=== Section Start ===

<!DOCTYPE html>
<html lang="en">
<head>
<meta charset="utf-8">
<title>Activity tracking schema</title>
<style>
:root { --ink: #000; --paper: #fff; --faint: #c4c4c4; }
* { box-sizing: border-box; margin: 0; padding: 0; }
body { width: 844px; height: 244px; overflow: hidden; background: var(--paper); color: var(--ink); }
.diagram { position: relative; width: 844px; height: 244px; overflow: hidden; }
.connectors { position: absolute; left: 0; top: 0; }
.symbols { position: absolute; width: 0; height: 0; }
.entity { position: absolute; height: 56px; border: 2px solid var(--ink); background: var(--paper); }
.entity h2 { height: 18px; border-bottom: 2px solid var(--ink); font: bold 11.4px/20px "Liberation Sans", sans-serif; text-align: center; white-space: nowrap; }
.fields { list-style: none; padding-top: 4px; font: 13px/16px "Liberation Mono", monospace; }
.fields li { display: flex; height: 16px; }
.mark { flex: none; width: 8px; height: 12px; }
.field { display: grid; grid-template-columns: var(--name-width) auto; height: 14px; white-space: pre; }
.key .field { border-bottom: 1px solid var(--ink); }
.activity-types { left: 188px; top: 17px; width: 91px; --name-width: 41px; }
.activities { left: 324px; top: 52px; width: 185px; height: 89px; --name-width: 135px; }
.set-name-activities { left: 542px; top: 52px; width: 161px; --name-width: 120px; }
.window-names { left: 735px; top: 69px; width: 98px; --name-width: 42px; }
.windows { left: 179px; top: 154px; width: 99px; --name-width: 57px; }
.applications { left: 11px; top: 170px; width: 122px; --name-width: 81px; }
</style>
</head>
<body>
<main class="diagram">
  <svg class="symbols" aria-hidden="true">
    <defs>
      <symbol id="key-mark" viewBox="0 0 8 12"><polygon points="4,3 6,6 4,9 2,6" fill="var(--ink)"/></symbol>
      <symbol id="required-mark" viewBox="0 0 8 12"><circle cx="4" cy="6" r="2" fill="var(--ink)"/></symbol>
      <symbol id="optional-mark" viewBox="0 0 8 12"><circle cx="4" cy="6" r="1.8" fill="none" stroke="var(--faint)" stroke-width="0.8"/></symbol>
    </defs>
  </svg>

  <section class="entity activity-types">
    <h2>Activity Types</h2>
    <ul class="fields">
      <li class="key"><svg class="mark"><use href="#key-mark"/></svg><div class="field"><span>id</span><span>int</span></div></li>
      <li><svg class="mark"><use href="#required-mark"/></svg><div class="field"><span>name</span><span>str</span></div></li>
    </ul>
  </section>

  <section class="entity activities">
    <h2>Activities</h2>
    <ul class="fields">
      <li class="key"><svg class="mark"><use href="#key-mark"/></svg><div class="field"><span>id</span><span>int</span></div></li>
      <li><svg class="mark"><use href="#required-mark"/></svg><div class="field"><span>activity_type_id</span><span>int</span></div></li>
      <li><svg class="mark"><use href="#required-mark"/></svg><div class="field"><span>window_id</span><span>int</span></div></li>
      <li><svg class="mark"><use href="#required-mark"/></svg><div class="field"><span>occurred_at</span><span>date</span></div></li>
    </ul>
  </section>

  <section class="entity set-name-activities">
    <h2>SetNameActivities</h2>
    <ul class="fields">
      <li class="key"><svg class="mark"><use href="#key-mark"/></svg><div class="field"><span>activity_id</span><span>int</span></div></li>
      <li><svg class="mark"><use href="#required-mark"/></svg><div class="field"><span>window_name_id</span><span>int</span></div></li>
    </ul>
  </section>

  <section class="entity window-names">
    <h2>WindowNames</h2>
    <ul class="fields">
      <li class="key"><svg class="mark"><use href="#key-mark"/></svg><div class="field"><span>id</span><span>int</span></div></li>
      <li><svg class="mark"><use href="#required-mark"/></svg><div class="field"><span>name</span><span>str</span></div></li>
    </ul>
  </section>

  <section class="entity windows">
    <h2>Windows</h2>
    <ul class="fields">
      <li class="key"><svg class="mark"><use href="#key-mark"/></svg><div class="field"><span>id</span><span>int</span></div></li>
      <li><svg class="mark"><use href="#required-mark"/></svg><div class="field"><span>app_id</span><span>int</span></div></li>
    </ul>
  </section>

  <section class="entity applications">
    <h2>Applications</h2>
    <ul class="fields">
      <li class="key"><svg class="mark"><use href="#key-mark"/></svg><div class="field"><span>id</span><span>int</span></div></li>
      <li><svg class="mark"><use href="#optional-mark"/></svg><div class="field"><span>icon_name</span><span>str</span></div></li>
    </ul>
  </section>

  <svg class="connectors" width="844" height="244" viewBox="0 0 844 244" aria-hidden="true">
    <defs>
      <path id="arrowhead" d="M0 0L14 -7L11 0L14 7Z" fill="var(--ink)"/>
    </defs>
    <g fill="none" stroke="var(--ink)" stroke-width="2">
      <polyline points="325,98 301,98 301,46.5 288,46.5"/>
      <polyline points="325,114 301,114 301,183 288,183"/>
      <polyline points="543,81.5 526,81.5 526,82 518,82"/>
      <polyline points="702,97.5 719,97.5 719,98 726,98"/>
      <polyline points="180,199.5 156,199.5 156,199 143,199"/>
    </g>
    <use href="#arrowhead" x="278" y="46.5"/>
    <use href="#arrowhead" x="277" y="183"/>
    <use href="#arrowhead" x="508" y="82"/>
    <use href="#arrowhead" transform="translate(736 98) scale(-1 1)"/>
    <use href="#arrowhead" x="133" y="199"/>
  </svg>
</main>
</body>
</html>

=== Section End ===

What needs to be done: Please go over the data above and copy each line with "polyline" in it.

Task result:
      <polyline points="325,98 301,98 301,46.5 288,46.5"/>
      <polyline points="325,114 301,114 301,183 288,183"/>
      <polyline points="543,81.5 526,81.5 526,82 518,82"/>
      <polyline points="702,97.5 719,97.5 719,98 726,98"/>
      <polyline points="180,199.5 156,199.5 156,199 143,199"/>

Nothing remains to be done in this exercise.